First and foremost FinaleScript is the perfect tool whenever you need to perform simple edits to batches of files. Imagine needing to change the publishing or copyright information (or any kind of text) in several files at once: FinaleScript can search and replace text, change document options, even manipulate notation, all without having to repetitively click through dialog boxes. Here’s an example script I use to redefine all the linked parts in a score:
page layout tool
menu item “Page Layout/Redefine Pages/Selected Pages of Selected Parts/Score”
popup “All Parts”
(I use this so often that I have defined a shortcut within FinaleScript.)
Sometimes with more complicated changes, however, the best effort might be spent solving the problem sooner in the process. For example, one blog visitor asked:
“Would Finale Script be useful in converting all transposing instruments in a score from the default (using key signatures) to chromatic (with no key signatures)?”
While the puzzle-solver in me can come up with ways you might accomplish this, I would probably first recommend that if you do this as a regular part of using Finale, you should set up a template file with all the instruments set up the way you want.
That said, since I was asked, one way you might address this with FinaleScript would be to not technically change the instrument to chromatic transposition, but produces a result that may work for you (more details below). Check out this script…. (For setting instruments in F to “Keyless”.)
//set this to the key of the instrument transposition
key signature F major
//highlight the staff that needs to be made key independent
//or you can set the staff to be selected by removing the
//comment slashes and changing the number
//select staff 1
check “Key Signature” Near “Independent Elements”
//Set this to the key of the piece, which for keyless is C major
key signature C Major
//to correct the pitch of the staff you need to set this
menu item “Utilities/Transpose”
popup “Perfect Fourth”
type “0” near “Octave(s)
uncheck “Preserve Original Notes”
With a little planning and foreknowledge of the layout of the score you could make a really long script to process each and every staff.
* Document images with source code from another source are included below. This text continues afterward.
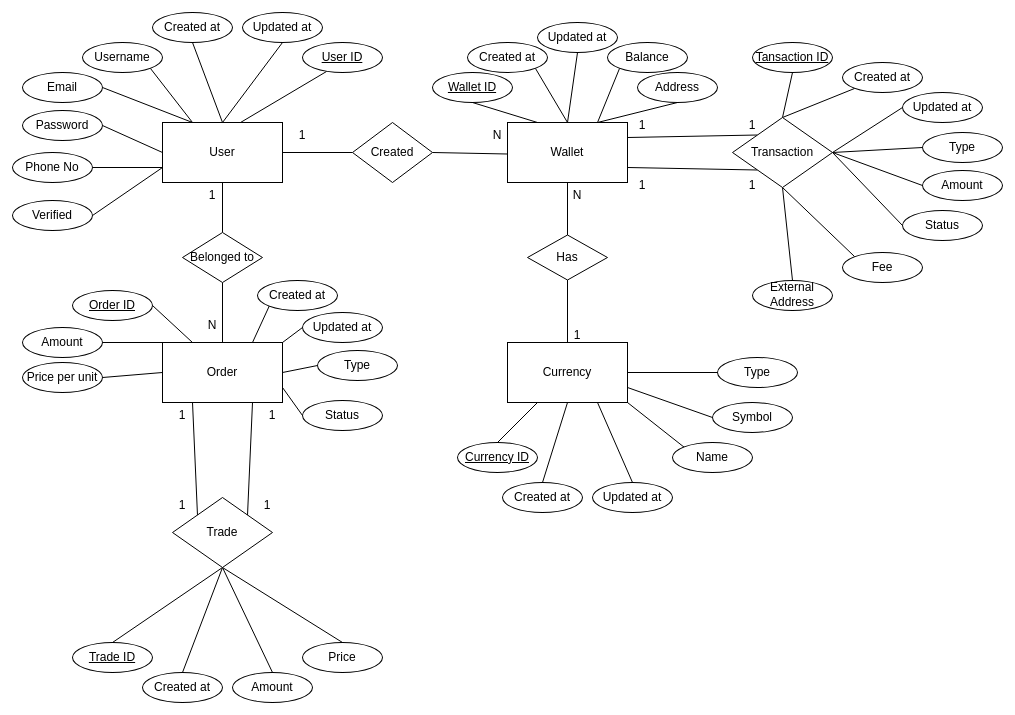
<!DOCTYPE html>
<html lang="en">
<head>
<meta charset="utf-8">
<title>Wallet and order entity relationship diagram</title>
<style>
:root { --ink: #000; --paper: #fff; }
* { box-sizing: border-box; }
body { margin: 0; background: var(--paper); overflow: hidden; }
.diagram {
  position: relative; width: 1015px; height: 715px; overflow: hidden;
  background: var(--paper); color: var(--ink);
  font: 12px/15px "Liberation Sans", Helvetica, Arial, sans-serif;
}
.connectors { position: absolute; left: 0; top: 0; fill: none; stroke: var(--ink); stroke-width: 1; }
.connectors polygon { fill: var(--paper); }
.entity, .attribute, .relation, .cardinality {
  position: absolute; left: calc(var(--x) * 1px); top: calc(var(--y) * 1px);
  display: flex; align-items: center; justify-content: center; text-align: center;
}
.entity, .attribute { border: 1px solid var(--ink); background: var(--paper); }
.entity { width: 121px; height: 61px; padding-right: 1px; padding-bottom: 1px; }
.attribute { width: 81px; height: 31px; border-radius: 50%; padding-right: 1px; padding-bottom: 1px; }
.key { text-decoration: underline; }
.relation, .cardinality { transform: translate(-50%, -50%); white-space: nowrap; }
</style>
</head>
<body>
<main class="diagram">
  <svg class="connectors" width="1015" height="715" viewBox="0 0 1015 715" aria-hidden="true">
    <g transform="translate(.5 .5)">
      <g id="user-lines">
        <line x1="192" y1="42" x2="222" y2="122"/>
        <line x1="282" y1="42" x2="222" y2="122"/>
        <line x1="150" y1="68" x2="192" y2="122"/>
        <line x1="326" y1="71" x2="240" y2="122"/>
        <line x1="102" y1="87" x2="192" y2="122"/>
        <line x1="102" y1="125" x2="162" y2="152"/>
        <line x1="92" y1="167" x2="162" y2="167"/>
        <line x1="92" y1="215" x2="162" y2="167"/>
      </g>
      <g id="wallet-lines">
        <line x1="472" y1="102" x2="537" y2="122"/>
        <line x1="535" y1="68" x2="567" y2="122"/>
        <line x1="577" y1="52" x2="567" y2="122"/>
        <line x1="619" y1="68" x2="597" y2="122"/>
        <line x1="677" y1="102" x2="597" y2="122"/>
      </g>
      <g id="transaction-lines">
        <line x1="792" y1="72" x2="782" y2="117"/>
        <line x1="854" y1="88" x2="782" y2="117"/>
        <line x1="902" y1="107" x2="832" y2="152"/>
        <line x1="922" y1="147" x2="832" y2="152"/>
        <line x1="922" y1="185" x2="832" y2="152"/>
        <line x1="902" y1="225" x2="832" y2="152"/>
        <line x1="854" y1="256" x2="782" y2="187"/>
        <line x1="792" y1="280" x2="782" y2="187"/>
      </g>
      <g id="order-lines">
        <line x1="152" y1="305" x2="192" y2="342"/>
        <line x1="102" y1="342" x2="162" y2="342"/>
        <line x1="102" y1="377" x2="162" y2="372"/>
        <line x1="269" y1="305" x2="252" y2="342"/>
        <line x1="302" y1="327" x2="282" y2="342"/>
        <line x1="317" y1="365" x2="282" y2="372"/>
        <line x1="302" y1="415" x2="282" y2="387"/>
      </g>
      <g id="currency-lines">
        <line x1="717" y1="372" x2="627" y2="372"/>
        <line x1="712" y1="417" x2="627" y2="387"/>
        <line x1="684" y1="447" x2="627" y2="402"/>
        <line x1="497" y1="442" x2="537" y2="402"/>
        <line x1="542" y1="482" x2="567" y2="402"/>
        <line x1="632" y1="482" x2="597" y2="402"/>
      </g>
      <g id="trade-lines">
        <line x1="112" y1="642" x2="222" y2="567"/>
        <line x1="182" y1="672" x2="222" y2="567"/>
        <line x1="272" y1="672" x2="222" y2="567"/>
        <line x1="342" y1="642" x2="222" y2="567"/>
      </g>
      <g id="relation-lines">
        <line x1="282" y1="152" x2="352" y2="152"/>
        <line x1="432" y1="152" x2="507" y2="153.5"/>
        <line x1="222" y1="182" x2="222" y2="232"/>
        <line x1="222" y1="282" x2="222" y2="342"/>
        <line x1="627" y1="137" x2="757" y2="134.5"/>
        <line x1="627" y1="167" x2="757" y2="169.5"/>
        <line x1="567" y1="182" x2="567" y2="235"/>
        <line x1="567" y1="279" x2="567" y2="342"/>
        <line x1="192" y1="402" x2="197" y2="515"/>
        <line x1="252" y1="402" x2="247" y2="515"/>
      </g>
      <g id="relation-diamonds">
        <polygon points="392,122 432,152 392,182 352,152"/>
        <polygon points="222,232 262,257 222,282 182,257"/>
        <polygon points="782,117 832,152 782,187 732,152"/>
        <polygon points="567,234.5 607,257 567,279.5 527,257"/>
        <polygon points="222,497 272,532 222,567 172,532"/>
      </g>
    </g>
  </svg>

  <section aria-label="User">
    <div class="entity" style="--x:162;--y:122">User</div>
    <div class="attribute" style="--x:152;--y:12">Created at</div>
    <div class="attribute" style="--x:242;--y:12">Updated at</div>
    <div class="attribute" style="--x:82;--y:42">Username</div>
    <div class="attribute key" style="--x:302;--y:42">User ID</div>
    <div class="attribute" style="--x:22;--y:72">Email</div>
    <div class="attribute" style="--x:22;--y:110">Password</div>
    <div class="attribute" style="--x:12;--y:152">Phone No</div>
    <div class="attribute" style="--x:12;--y:200">Verified</div>
  </section>

  <section aria-label="Wallet">
    <div class="entity" style="--x:507;--y:122">Wallet</div>
    <div class="attribute" style="--x:537;--y:22">Updated at</div>
    <div class="attribute" style="--x:467;--y:42">Created at</div>
    <div class="attribute" style="--x:607;--y:42">Balance</div>
    <div class="attribute key" style="--x:432;--y:72">Wallet ID</div>
    <div class="attribute" style="--x:637;--y:72">Address</div>
  </section>

  <section aria-label="Transaction">
    <div class="relation" style="--x:782;--y:152">Transaction</div>
    <div class="attribute key" style="--x:752;--y:42">Tansaction ID</div>
    <div class="attribute" style="--x:842;--y:62">Created at</div>
    <div class="attribute" style="--x:902;--y:92">Updated at</div>
    <div class="attribute" style="--x:922;--y:132">Type</div>
    <div class="attribute" style="--x:922;--y:170">Amount</div>
    <div class="attribute" style="--x:902;--y:210">Status</div>
    <div class="attribute" style="--x:842;--y:252">Fee</div>
    <div class="attribute" style="--x:752;--y:280">External<br>Address</div>
  </section>

  <section aria-label="Order">
    <div class="entity" style="--x:162;--y:342">Order</div>
    <div class="attribute key" style="--x:72;--y:290">Order ID</div>
    <div class="attribute" style="--x:22;--y:327">Amount</div>
    <div class="attribute" style="--x:22;--y:362">Price per unit</div>
    <div class="attribute" style="--x:257;--y:280">Created at</div>
    <div class="attribute" style="--x:302;--y:312">Updated at</div>
    <div class="attribute" style="--x:317;--y:350">Type</div>
    <div class="attribute" style="--x:302;--y:400">Status</div>
  </section>

  <section aria-label="Currency">
    <div class="entity" style="--x:507;--y:342">Currency</div>
    <div class="attribute" style="--x:717;--y:357">Type</div>
    <div class="attribute" style="--x:712;--y:402">Symbol</div>
    <div class="attribute" style="--x:672;--y:442">Name</div>
    <div class="attribute key" style="--x:457;--y:442">Currency ID</div>
    <div class="attribute" style="--x:502;--y:482">Created at</div>
    <div class="attribute" style="--x:592;--y:482">Updated at</div>
  </section>

  <section aria-label="Trade">
    <div class="relation" style="--x:222;--y:532">Trade</div>
    <div class="attribute key" style="--x:72;--y:642">Trade ID</div>
    <div class="attribute" style="--x:142;--y:672">Created at</div>
    <div class="attribute" style="--x:232;--y:672">Amount</div>
    <div class="attribute" style="--x:302;--y:642">Price</div>
  </section>

  <section aria-label="Relations">
    <div class="relation" style="--x:392;--y:152">Created</div>
    <div class="relation" style="--x:222;--y:257">Belonged to</div>
    <div class="relation" style="--x:567;--y:257">Has</div>
    <span class="cardinality" style="--x:302;--y:135">1</span>
    <span class="cardinality" style="--x:497;--y:135">N</span>
    <span class="cardinality" style="--x:212;--y:195">1</span>
    <span class="cardinality" style="--x:212;--y:325">N</span>
    <span class="cardinality" style="--x:642;--y:125">1</span>
    <span class="cardinality" style="--x:752;--y:125">1</span>
    <span class="cardinality" style="--x:642;--y:185">1</span>
    <span class="cardinality" style="--x:752;--y:185">1</span>
    <span class="cardinality" style="--x:577;--y:195">N</span>
    <span class="cardinality" style="--x:577;--y:335">1</span>
    <span class="cardinality" style="--x:182;--y:415">1</span>
    <span class="cardinality" style="--x:272;--y:415">1</span>
    <span class="cardinality" style="--x:182;--y:505">1</span>
    <span class="cardinality" style="--x:267;--y:505">1</span>
  </section>
</main>
</body>
</html>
As I hinted previously, the above approach includes some compromises. For example, subsequent copying and pasting between different staves set to different keys can result in strange transpositions.
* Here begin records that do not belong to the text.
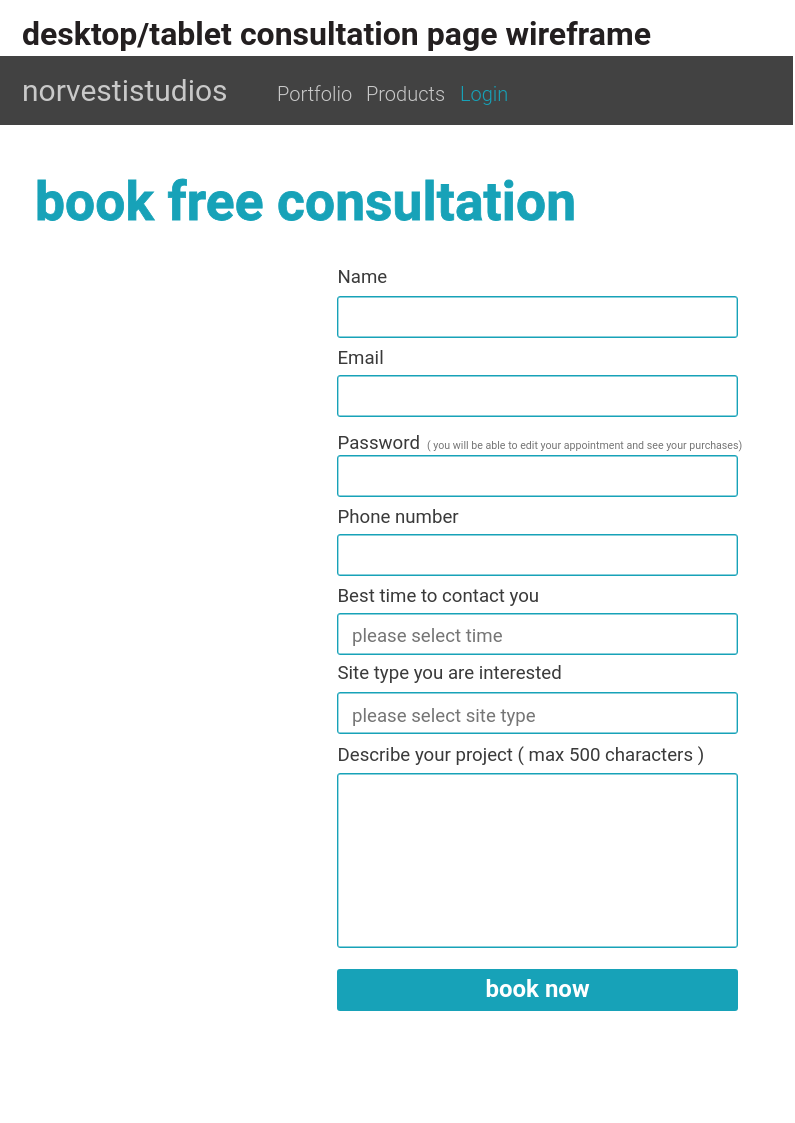
<!DOCTYPE html>
<html lang="en">
<head>
<meta charset="utf-8">
<title>Consultation page wireframe</title>
<style>
:root {
  --teal: #17a2b8;
  --bar: #424242;
  --ink: #231f20;
  --label: #3a3a3a;
  --hint: #757575;
  --nav: #c9c9c9;
}
* { box-sizing: border-box; margin: 0; padding: 0; }
html, body { width: 795px; height: 1123px; overflow: hidden; background: #fff; }
body { font-family: Roboto, sans-serif; color: var(--label); white-space: nowrap; }
a { color: inherit; text-decoration: none; }

.sheet-title {
  height: 56px;
  padding: 16px 0 0 22px;
  font-size: 32px;
  font-weight: 700;
  line-height: 36px;
  color: var(--ink);
}
.navbar {
  display: flex;
  align-items: baseline;
  width: 793px;
  height: 69px;
  padding: 17px 0 0 22px;
  background: var(--bar);
}
.brand { width: 255px; font-size: 30px; font-weight: 400; line-height: 36px; color: var(--nav); }
.menu {
  display: grid;
  grid-template-columns: 89px 94px auto;
  font-size: 20px;
  font-weight: 300;
  line-height: 24px;
  color: var(--nav);
}
.menu .current { color: var(--teal); }

.headline {
  height: 137px;
  padding: 47px 0 0 35px;
  font-size: 53.3px;
  font-weight: 700;
  line-height: 60px;
  letter-spacing: 0.1px;
  color: var(--teal);
  -webkit-text-stroke: 0.8px var(--teal);
}
.booking {
  display: grid;
  width: 401px;
  margin-left: 337px;
  grid-template-columns: 401px;
  grid-template-rows: 34px 42px 37px 42px 38px 42px 37px 42px 37px 42px 37px 42px 39px 175px 63px;
  font-size: 18.67px;
  line-height: 22px;
}
.label { padding-top: var(--drop); margin-left: 0.5px; }
.label small { margin-left: 2.5px; font-size: 10.65px; color: var(--hint); }
.field {
  border: 1px solid var(--teal);
  border-radius: 3px;
  box-shadow: inset 0 0 0 0.4px var(--teal);
  padding: 11px 0 0 14px;
  color: var(--hint);
}
.site-type { padding-top: 12px; }
.submit {
  align-self: end;
  height: 42px;
  border-radius: 3px;
  background: var(--teal);
  color: #fff;
  font-size: 24px;
  font-weight: 700;
  line-height: 40px;
  text-align: center;
}
</style>
</head>
<body>
<p class="sheet-title">desktop/tablet consultation page wireframe</p>
<header class="navbar">
  <a class="brand" href="#">norvestistudios</a>
  <nav class="menu">
    <a href="#">Portfolio</a>
    <a href="#">Products</a>
    <a class="current" href="#">Login</a>
  </nav>
</header>
<main>
  <h1 class="headline">book free consultation</h1>
  <section class="booking">
    <p class="label" style="--drop:4px">Name</p>
    <div class="field"></div>
    <p class="label" style="--drop:9px">Email</p>
    <div class="field"></div>
    <p class="label" style="--drop:15px">Password <small>( you will be able to edit your appointment and see your purchases)</small></p>
    <div class="field"></div>
    <p class="label" style="--drop:9px">Phone number</p>
    <div class="field"></div>
    <p class="label" style="--drop:9px">Best time to contact you</p>
    <div class="field">please select time</div>
    <p class="label" style="--drop:7px">Site type you are interested</p>
    <div class="field site-type">please select site type</div>
    <p class="label" style="--drop:10px">Describe your project ( max 500 characters )</p>
    <div class="field"></div>
    <a class="submit" href="#">book now</a>
  </section>
</main>
</body>
</html>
If you enjoy experimenting with FinaleScript and would welcome some feedback on your efforts, there’s a dedicated area on the Finale Forum that offers a great opportunity to interact with other Finale users, ask questions and share suggestions: http://forum.makemusic.com/
Good luck – I hope you enjoy using FinaleScript as much as I do.